_PROMPT_. Copy, word for word, the lines of the entries below between the one with "214H560V225Q557 237 548" and the one with "227Q545 222 548", inclusive, and leave out everything else.

_PROVIDED DATA_.
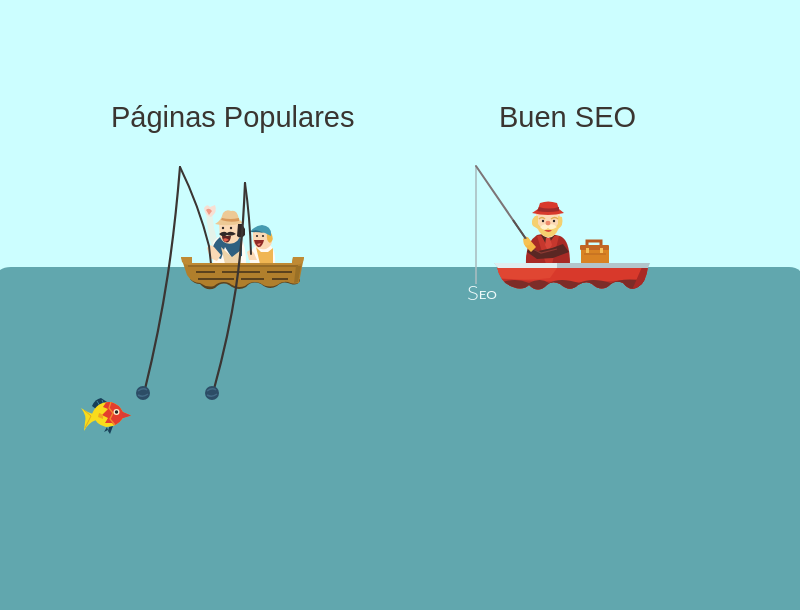
<!DOCTYPE html>
<html lang="es">
<head>
<meta charset="utf-8">
<title>Páginas Populares y Buen SEO</title>
<style>
:root {
  --sky: #ccfeff;
  --sea: #61a7ae;
  --ink: #3a3531;
  --wood: #b17f2c;
  --wood-dark: #5b421d;
  --skin: #fbd9b5;
  --red: #d8392b;
  --red-dark: #a82a25;
  --maroon: #5a2723;
  --denim: #2f6080;
  --straw: #edc995;
  --white: #fffaf2;
  --orange: #d98324;
  --yellow: #f8dc1c;
  --line: #3b3533;
}
* { box-sizing: border-box; }
html, body { margin: 0; overflow: hidden; }
.poster { position: relative; width: 800px; height: 610px; overflow: hidden; background: var(--sky); }
.scene { position: absolute; inset: 0; display: block; }
.label {
  position: absolute; top: 100px; margin: 0;
  font: 400 29px/34px "Liberation Sans", Arial, sans-serif;
  color: var(--ink); white-space: nowrap;
}
.label-popular { left: 111px; }
.label-seo { left: 499px; }
.bait { font: 400 12px "Lato", sans-serif; fill: #eefafa; }
.bait-initial { font-size: 20px; font-weight: 300; }
.rod { fill: none; stroke: var(--line); stroke-linecap: round; }
</style>
</head>
<body>
<main class="poster">
  <svg class="scene" width="800" height="610" viewBox="0 0 800 610" aria-hidden="true">
    <defs>
      <g id="sinker">
        <circle r="7" fill="#2c4d66"/>
        <path d="M-5 -2Q0 -6 4 -3M-5 2Q0 5 5 1" fill="none" stroke="#426a85" stroke-width="1.5"/>
      </g>
      <clipPath id="red-hull"><path d="M497 267H648Q646 283 638 287Q630 292 623 283Q616 280 611 284Q602 293 592 284Q586 280 578 285Q570 293 560 284Q552 280 547 285Q538 294 529 285Q523 291 513 287Q500 283 497 267Z"/></clipPath>
      <clipPath id="fish-body"><path d="M92 414Q97 401 111 402Q119 404 123 412L131 415.500L123 418Q117 427 106 427Q96 425 92 414Z"/></clipPath>
    </defs>

    <path id="sea" fill="var(--sea)" d="M0 270Q4 267 11 267H789Q796 267 800 271V610H0Z"/>

    <g id="popular-anglers">
      <g id="father">
        <path d="M206 211L212 210L214 228L218 243L213 250Q207 232 206 211Z" fill="#e4f3ea"/>
        <path d="M204 208Q207 203 210 207L215 205Q218 212 211 217Q205 216 204 208Z" fill="#f7dfd3"/>
        <path d="M206 210Q209 207 212 211L209 215Z" fill="#ee9b86"/>
        <path d="M213 243Q217 235 226 236L238 235Q246 240 246 264H213Z" fill="var(--white)"/>
        <path d="M217 240Q211 246 213 256L221 259L225 247L232 258L242 256V239L237 236L231 243L221 236Z" fill="var(--denim)"/>
        <path d="M221 247L225 264H241V250L232 257Z" fill="#eed3a9"/>
        <path d="M219 223H240Q243 239 234 243Q224 246 220 237Z" fill="var(--skin)"/>
        <path d="M238 224H242L245 229V235Q241 240 237 236Z" fill="#302827"/>
        <path d="M219 234Q224 230 227 233Q231 230 236 234Q231 237 227 235Q223 238 219 234Z" fill="#302827"/>
        <path d="M222 236H231Q230 244 225 242Q222 240 222 236Z" fill="#5d2523"/>
        <path d="M223 239Q226 237 229 240L225 242Z" fill="#e85f4c"/>
        <circle cx="223" cy="228" r="1.200" fill="#302827"/>
        <circle cx="231" cy="228" r="1.200" fill="#302827"/>
        <path d="M215 224Q221 221 223 213Q226 209 231 211Q237 209 239 219L243 223Q228 227 215 224Z" fill="var(--straw)"/>
        <path d="M222 218Q230 220 239 218V221Q230 223 221 220Z" fill="#d99a5b"/>
        <path d="M207 248Q209 243 214 247L221 255L217 261L210 258Z" fill="var(--skin)"/>
      </g>
      <g id="son">
        <path d="M250 264Q249 246 259 245H270Q276 250 275 264Z" fill="var(--white)"/>
        <path d="M256 247L260 264H273V248L268 252H261Z" fill="#f0b653"/>
        <path d="M253 232H271Q275 245 266 249Q256 251 253 241Z" fill="var(--skin)"/>
        <path d="M267 233H271Q275 240 270 243Q266 241 267 233Z" fill="#efb64b"/>
        <path d="M254 240H264Q262 248 258 247Q255 245 254 240Z" fill="#8f2a27"/>
        <path d="M257 244L261 243L259 246Z" fill="#f08470"/>
        <circle cx="257" cy="236" r="1.100" fill="#302827"/>
        <circle cx="263" cy="236" r="1.100" fill="#302827"/>
        <path d="M250 232Q254 226 262 225Q272 226 271 236L265 233Q257 230 250 232Z" fill="#459ab0"/>
        <path d="M250 232Q256 228 264 233Q257 232 250 232Z" fill="#286b83"/>
        <path d="M247 252Q250 248 254 253L257 260H249Z" fill="var(--skin)"/>
      </g>
      <path id="left-rod" class="rod" stroke-width="2" d="M180 167Q199 206 209 246L211 264"/>
      <path id="right-rod" class="rod" stroke-width="2" d="M245 183Q250 218 251 254"/>
      <g id="wooden-boat">
        <path d="M190 279H300V281Q297 286 291 284Q283 280 277 286Q269 291 261 284Q252 280 246 287Q238 292 229 285Q222 281 215 288Q207 292 200 284Q194 284 190 279Z" fill="var(--wood-dark)"/>
        <path d="M181 257H192V263H292L293 257H304L302 267L299 283Q293 285 288 282Q282 281 277 285Q268 289 260 283Q252 280 245 286Q237 289 229 283Q221 280 214 286Q207 288 200 283Q192 283 187 275Z" fill="var(--wood)"/>
        <path d="M181 257H192V263H292L293 257H304L303 262Q301 265 294 265H190Q185 265 182 262Z" fill="#bf8a34"/>
        <path d="M196 272H215M222 272H260M267 272H292M198 279H234M241 279H264M272 279H288" stroke="var(--wood-dark)" stroke-width="2"/>
        <path d="M188 266H298" stroke="#7c5921" stroke-width="1.200"/>
        <path d="M296 266H301L298 282L294 283Z" fill="#9a7026"/>
      </g>
      <path id="left-line" class="rod" stroke-width="2.200" d="M180 167C174 240 165 308 145 389"/>
      <path id="right-line" class="rod" stroke-width="2.200" d="M245 183C242 262 234 316 214 389"/>
      <use href="#sinker" x="143" y="393"/>
      <use href="#sinker" x="212" y="393"/>
    </g>

    <g id="seo-angler">
      <path id="silver-line" d="M476 166V284" fill="none" stroke="#a9bdc0" stroke-width="1.600"/>
      <g id="tackle-box">
        <path d="M587 247V241H601V247" fill="none" stroke="#b85a21" stroke-width="3"/>
        <rect x="581" y="246" width="28" height="18" rx="1" fill="var(--orange)"/>
        <rect x="580" y="245" width="29" height="5" rx="1" fill="#c26524"/>
        <path d="M584 254H606" stroke="#b96620" stroke-width="1"/>
        <rect x="586" y="248" width="3" height="5" fill="#f5c05b"/>
        <rect x="600" y="248" width="3" height="5" fill="#f5c05b"/>
      </g>
      <g id="old-fisherman">
        <path d="M526 264Q525 243 537 235L547 233L560 236Q570 240 570 264Z" fill="var(--red-dark)"/>
        <path d="M537 236L546 264H552L559 236Z" fill="#c6372d"/>
        <path d="M541 235L547 246L555 235Z" fill="#572821"/>
        <path d="M546 238H550L552 245L548 251L545 245Z" fill="#d8463a"/>
        <path d="M536 214H560V225Q557 237 548 238Q538 235 536 224Z" fill="var(--skin)"/>
        <path d="M535 216Q530 221 533 226L538 229Q541 236 548 237Q556 236 558 229Q564 226 562 217L558 216V224Q554 230 549 226Q543 231 538 224V216Z" fill="#f5d06f"/>
        <path d="M540 227Q545 222 548 226Q552 222 557 227Q551 231 548 228Q544 232 540 227Z" fill="#fff0c9"/>
        <path d="M544 230H552Q549 234 544 230Z" fill="#d84737"/>
        <path d="M539 219Q542 216 545 219M551 219Q555 216 558 219" fill="none" stroke="#e0ad52" stroke-width="1.500"/>
        <circle cx="543" cy="221" r="1.200" fill="#302827"/>
        <circle cx="554" cy="221" r="1.200" fill="#302827"/>
        <ellipse cx="548" cy="223" rx="2.500" ry="2.200" fill="#ee8a6a"/>
        <path d="M532 213L538 209L540 203Q548 200 557 203L559 209L564 213Q548 217 532 213Z" fill="var(--red)"/>
        <path d="M539 207Q549 210 559 207V211Q548 213 537 211Z" fill="#9e2b2a"/>
        <path d="M530 246L538 251L552 248L563 244L569 252L553 258L537 259L527 252Z" fill="var(--maroon)"/>
        <path d="M533 249L541 253L557 249" fill="none" stroke="#8d3a33" stroke-width="1.200"/>
        <path d="M523 239Q527 234 530 240L536 247L531 252L525 246Z" fill="#f5b844"/>
      </g>
      <path id="silver-rod" d="M476 166L526 239" stroke="#7d7577" stroke-width="2" stroke-linecap="round"/>
      <path id="rod-grip" d="M513 220L526 239" stroke="#59504f" stroke-width="2"/>
      <circle cx="527" cy="242" r="3.500" fill="#f7c252"/>
      <g id="red-boat">
        <g clip-path="url(#red-hull)">
          <rect x="495" y="266" width="156" height="27" fill="var(--red)"/>
          <path d="M495 278Q570 286 650 278V294H495Z" fill="#bf3028"/>
          <path d="M500 283Q515 277 529 283Q540 277 549 283Q560 277 579 283Q592 277 611 283Q622 277 648 281V294H497Z" fill="#7d2c28"/>
          <path d="M495 268H557L550 278Q525 281 499 278Z" fill="#e04632"/>
          <path d="M642 267H650V290H632Z" fill="#a82925"/>
        </g>
        <path d="M494 263H650L648 268H498Z" fill="#b3c5ca"/>
        <path d="M494 263H557V268H498Z" fill="#e0eef0"/>
      </g>
      <text class="bait" x="467" y="300" textLength="30" lengthAdjust="spacingAndGlyphs"><tspan class="bait-initial">S</tspan><tspan dy="-1">EO</tspan></text>
    </g>

    <g id="fish">
      <path d="M92 406Q95 399 101 398L107 402L103 405L96 409Z" fill="#173f58"/>
      <path d="M97 401L100 406M102 400L104 405" stroke="#3e8298" stroke-width="1"/>
      <path d="M95 414Q90 414 81 408Q87 416 85 422L84 431Q88 423 96 420Z" fill="var(--yellow)"/>
      <path d="M84 410L91 416L85 428" fill="none" stroke="#dfaa20" stroke-width="1"/>
      <g clip-path="url(#fish-body)">
        <rect x="90" y="400" width="42" height="29" fill="var(--yellow)"/>
        <path d="M107 401L103 407L108 409L102 415L108 418L105 423L112 423L117 428L132 420V400Z" fill="#e43e2d"/>
        <path d="M111 402L109 408L113 413L110 419L115 425" fill="none" stroke="#f48b2d" stroke-width="1.300"/>
      </g>
      <path d="M122 412L131 415.500L123 418Z" fill="#d83d38"/>
      <circle cx="116.500" cy="412" r="3" fill="#fff3cf"/>
      <circle cx="116.500" cy="412" r="1.700" fill="#282425"/>
      <path d="M107 427L104 432L108 430ZM109 427L113 426L110 434L108 431Z" fill="#173f58"/>
      <path d="M99 413Q104 414 103 419L98 417Z" fill="#f0a521"/>
    </g>
  </svg>
  <h2 class="label label-popular">Páginas Populares</h2>
  <h2 class="label label-seo">Buen SEO</h2>
</main>
</body>
</html>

_RESULT BELOW_.
        <path d="M536 214H560V225Q557 237 548 238Q538 235 536 224Z" fill="var(--skin)"/>
        <path d="M535 216Q530 221 533 226L538 229Q541 236 548 237Q556 236 558 229Q564 226 562 217L558 216V224Q554 230 549 226Q543 231 538 224V216Z" fill="#f5d06f"/>
        <path d="M540 227Q545 222 548 226Q552 222 557 227Q551 231 548 228Q544 232 540 227Z" fill="#fff0c9"/>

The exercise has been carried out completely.